City council meeting attendee Meghan Milbrath stepped up to present her view on Williamston’s local code ordinance section 10-2 No. 42, which has prohibited beekeeping within the city since 1929.
Milbrath is a beekeeper, research associate in the Department of Entomology at MSU and the coordinator of the Michigan Pollinator Initiative, a program that is loyal to the safekeeping of honeybees in Michigan.
Milbrath has traveled to cities all over the state that prohibit beekeeping, to educate and persuade them to think differently about the insects that citizens may consider to be very hostile.
She has been a beekeeper for 25 years and said bees are no harm to humans unless they feel threatened, like any normal animal or pet.

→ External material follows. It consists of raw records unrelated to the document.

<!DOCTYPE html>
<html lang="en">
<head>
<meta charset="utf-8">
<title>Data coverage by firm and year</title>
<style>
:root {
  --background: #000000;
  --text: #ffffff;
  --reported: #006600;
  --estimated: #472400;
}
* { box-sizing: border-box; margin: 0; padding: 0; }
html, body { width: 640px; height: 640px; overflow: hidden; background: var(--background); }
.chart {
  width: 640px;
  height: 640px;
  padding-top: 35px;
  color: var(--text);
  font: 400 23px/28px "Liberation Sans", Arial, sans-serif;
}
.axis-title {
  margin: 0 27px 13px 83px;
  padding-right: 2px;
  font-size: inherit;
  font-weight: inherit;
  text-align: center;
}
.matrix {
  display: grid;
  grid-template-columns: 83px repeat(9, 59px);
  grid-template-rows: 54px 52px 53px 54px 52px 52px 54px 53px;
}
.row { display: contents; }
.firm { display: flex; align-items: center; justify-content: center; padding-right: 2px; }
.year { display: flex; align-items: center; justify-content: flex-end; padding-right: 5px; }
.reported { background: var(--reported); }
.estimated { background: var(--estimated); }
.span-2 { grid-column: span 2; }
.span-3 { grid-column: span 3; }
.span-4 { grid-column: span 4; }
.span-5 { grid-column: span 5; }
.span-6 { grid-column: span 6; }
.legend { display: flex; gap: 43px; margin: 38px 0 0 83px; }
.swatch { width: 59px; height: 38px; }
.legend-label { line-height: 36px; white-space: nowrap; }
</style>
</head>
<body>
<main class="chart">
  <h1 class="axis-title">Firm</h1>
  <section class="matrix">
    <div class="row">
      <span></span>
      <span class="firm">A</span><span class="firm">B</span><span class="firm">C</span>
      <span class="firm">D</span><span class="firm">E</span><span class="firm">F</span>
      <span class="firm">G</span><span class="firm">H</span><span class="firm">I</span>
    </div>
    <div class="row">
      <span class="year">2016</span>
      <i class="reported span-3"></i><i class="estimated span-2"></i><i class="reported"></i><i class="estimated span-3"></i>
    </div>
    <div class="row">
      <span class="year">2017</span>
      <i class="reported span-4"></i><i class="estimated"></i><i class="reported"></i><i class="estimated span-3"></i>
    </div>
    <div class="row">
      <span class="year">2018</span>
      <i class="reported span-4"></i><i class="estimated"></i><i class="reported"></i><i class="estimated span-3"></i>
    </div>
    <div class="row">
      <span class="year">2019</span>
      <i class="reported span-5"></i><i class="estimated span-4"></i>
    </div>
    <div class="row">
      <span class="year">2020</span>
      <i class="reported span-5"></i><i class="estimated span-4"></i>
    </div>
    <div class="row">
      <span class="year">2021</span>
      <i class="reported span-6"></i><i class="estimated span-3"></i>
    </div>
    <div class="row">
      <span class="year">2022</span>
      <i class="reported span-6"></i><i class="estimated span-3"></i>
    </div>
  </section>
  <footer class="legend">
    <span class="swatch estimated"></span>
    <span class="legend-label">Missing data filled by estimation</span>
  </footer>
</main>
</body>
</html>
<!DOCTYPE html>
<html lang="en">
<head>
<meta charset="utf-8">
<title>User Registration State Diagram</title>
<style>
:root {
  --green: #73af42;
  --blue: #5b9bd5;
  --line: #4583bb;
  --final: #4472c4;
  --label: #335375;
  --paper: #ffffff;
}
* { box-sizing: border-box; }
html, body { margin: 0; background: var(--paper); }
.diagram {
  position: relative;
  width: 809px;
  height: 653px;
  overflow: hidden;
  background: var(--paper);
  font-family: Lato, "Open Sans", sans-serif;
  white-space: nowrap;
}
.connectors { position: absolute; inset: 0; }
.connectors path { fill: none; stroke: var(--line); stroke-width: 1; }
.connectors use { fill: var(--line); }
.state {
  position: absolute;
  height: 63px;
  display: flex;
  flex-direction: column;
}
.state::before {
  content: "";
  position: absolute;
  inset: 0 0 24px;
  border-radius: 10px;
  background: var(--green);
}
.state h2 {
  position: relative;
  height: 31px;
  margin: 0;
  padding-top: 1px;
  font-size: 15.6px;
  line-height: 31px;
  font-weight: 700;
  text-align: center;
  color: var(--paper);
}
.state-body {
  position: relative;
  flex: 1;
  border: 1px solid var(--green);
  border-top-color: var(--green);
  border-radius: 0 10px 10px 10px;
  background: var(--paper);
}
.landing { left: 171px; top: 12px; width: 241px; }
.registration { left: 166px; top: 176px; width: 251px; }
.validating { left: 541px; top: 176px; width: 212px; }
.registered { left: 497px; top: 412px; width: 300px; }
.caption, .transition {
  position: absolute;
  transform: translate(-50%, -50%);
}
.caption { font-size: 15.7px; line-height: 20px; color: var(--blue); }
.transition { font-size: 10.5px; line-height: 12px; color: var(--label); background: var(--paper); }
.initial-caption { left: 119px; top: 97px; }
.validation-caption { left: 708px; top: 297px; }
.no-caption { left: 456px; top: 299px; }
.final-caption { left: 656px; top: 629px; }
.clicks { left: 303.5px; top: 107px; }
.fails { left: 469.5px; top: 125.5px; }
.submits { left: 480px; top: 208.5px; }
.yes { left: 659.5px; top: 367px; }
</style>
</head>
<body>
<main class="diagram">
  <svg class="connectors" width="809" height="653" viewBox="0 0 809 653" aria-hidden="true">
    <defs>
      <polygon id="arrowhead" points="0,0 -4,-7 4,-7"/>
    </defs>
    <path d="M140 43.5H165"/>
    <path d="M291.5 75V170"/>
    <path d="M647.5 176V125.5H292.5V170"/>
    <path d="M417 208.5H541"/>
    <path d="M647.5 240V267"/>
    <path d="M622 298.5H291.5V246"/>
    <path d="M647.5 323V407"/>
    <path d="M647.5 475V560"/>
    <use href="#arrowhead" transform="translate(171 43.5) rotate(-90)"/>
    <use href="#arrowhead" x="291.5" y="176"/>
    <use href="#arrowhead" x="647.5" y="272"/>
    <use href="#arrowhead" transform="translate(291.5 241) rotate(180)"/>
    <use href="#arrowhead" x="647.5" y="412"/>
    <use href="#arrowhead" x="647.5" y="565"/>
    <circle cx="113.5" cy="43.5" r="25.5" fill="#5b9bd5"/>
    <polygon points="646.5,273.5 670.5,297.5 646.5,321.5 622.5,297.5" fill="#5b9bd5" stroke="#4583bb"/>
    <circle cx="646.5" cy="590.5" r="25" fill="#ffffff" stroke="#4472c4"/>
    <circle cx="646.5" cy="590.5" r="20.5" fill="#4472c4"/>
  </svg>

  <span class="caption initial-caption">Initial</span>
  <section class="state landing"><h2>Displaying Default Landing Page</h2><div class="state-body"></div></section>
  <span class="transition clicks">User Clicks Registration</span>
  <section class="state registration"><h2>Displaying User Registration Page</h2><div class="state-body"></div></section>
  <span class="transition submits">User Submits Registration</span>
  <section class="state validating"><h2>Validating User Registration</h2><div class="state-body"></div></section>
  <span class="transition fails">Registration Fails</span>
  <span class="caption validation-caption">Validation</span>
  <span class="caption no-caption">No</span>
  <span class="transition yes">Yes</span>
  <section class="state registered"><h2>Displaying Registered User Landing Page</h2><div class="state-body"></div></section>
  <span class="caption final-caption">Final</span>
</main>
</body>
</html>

“Honeybees can sting, as you know, but their desire to sting is very very limited because unlike yellow jackets they die when they sting,” Milbrath said. “You can have the nicest puppy, but if you poke it long enough it’s going to get angry.”
Milbrath said the yellow jackets and wasps are the annoying insects that won’t leave you alone while you’re outside or at a picnic, most people mistake them for bees.
Williamston’s City Council is considering interest in updating its beekeeping policy, but it has have a few concerns with risks that will be taken.
Milbrath said the two stinging risks of beekeeping is if there is an open hive, which will only affect the person in direct contact, and if a bee gets caught in your hair or clothes.
MSU College of Education professor Elizabeth Heilman also attended the city meeting to say that she has been a beekeeper for two years and she has only been stung once, when she was novice at the time.
Another risk the council worried about, was severe allergic reactions to bees venom, but according to the Honey Bee World website that is a very low percentage.
Dr. David B.K Golden, who is an associate professor of medicine at John Hopkins University, has been researching the topic of insect allergies for many years has found that only 5 percent of the world’s population is actually allergic to honey bee venom, but the response to stings varies according to his website profile on MedStar Health.
Mayor of Williamston Tammy Gilroy said as of now, Milbrath’s presentation was just informational but she is personally for the idea of changing the ordinance.
“I think it’s a fantastic idea,” Gilroy said.
Gilroy said they obviously need to look over the details and at least try to amend it, but there will be plenty of concerns from other citizens.
“I hope that this is something that we could do for our community because I think that we have a lot of people that love to garden here … we have beautiful floral gardens that I think would benefit from a bee population,” Gilroy said.
Gilroy thinks changing the ordinance could be a win-win situation for the community and she is hoping that others will agree with her to move forward with the proposal.
“It’s very process driven, not just something I can just sign tonight,” she said.
The meeting also included: a recognition of outstanding citizen Savannah Church, action items such as the approval of city property use application and permit form application, local unit property rejection resolution, and appointment of Amie Brown to the Parks & Recreation Commission for a term to expire June 6, 2020.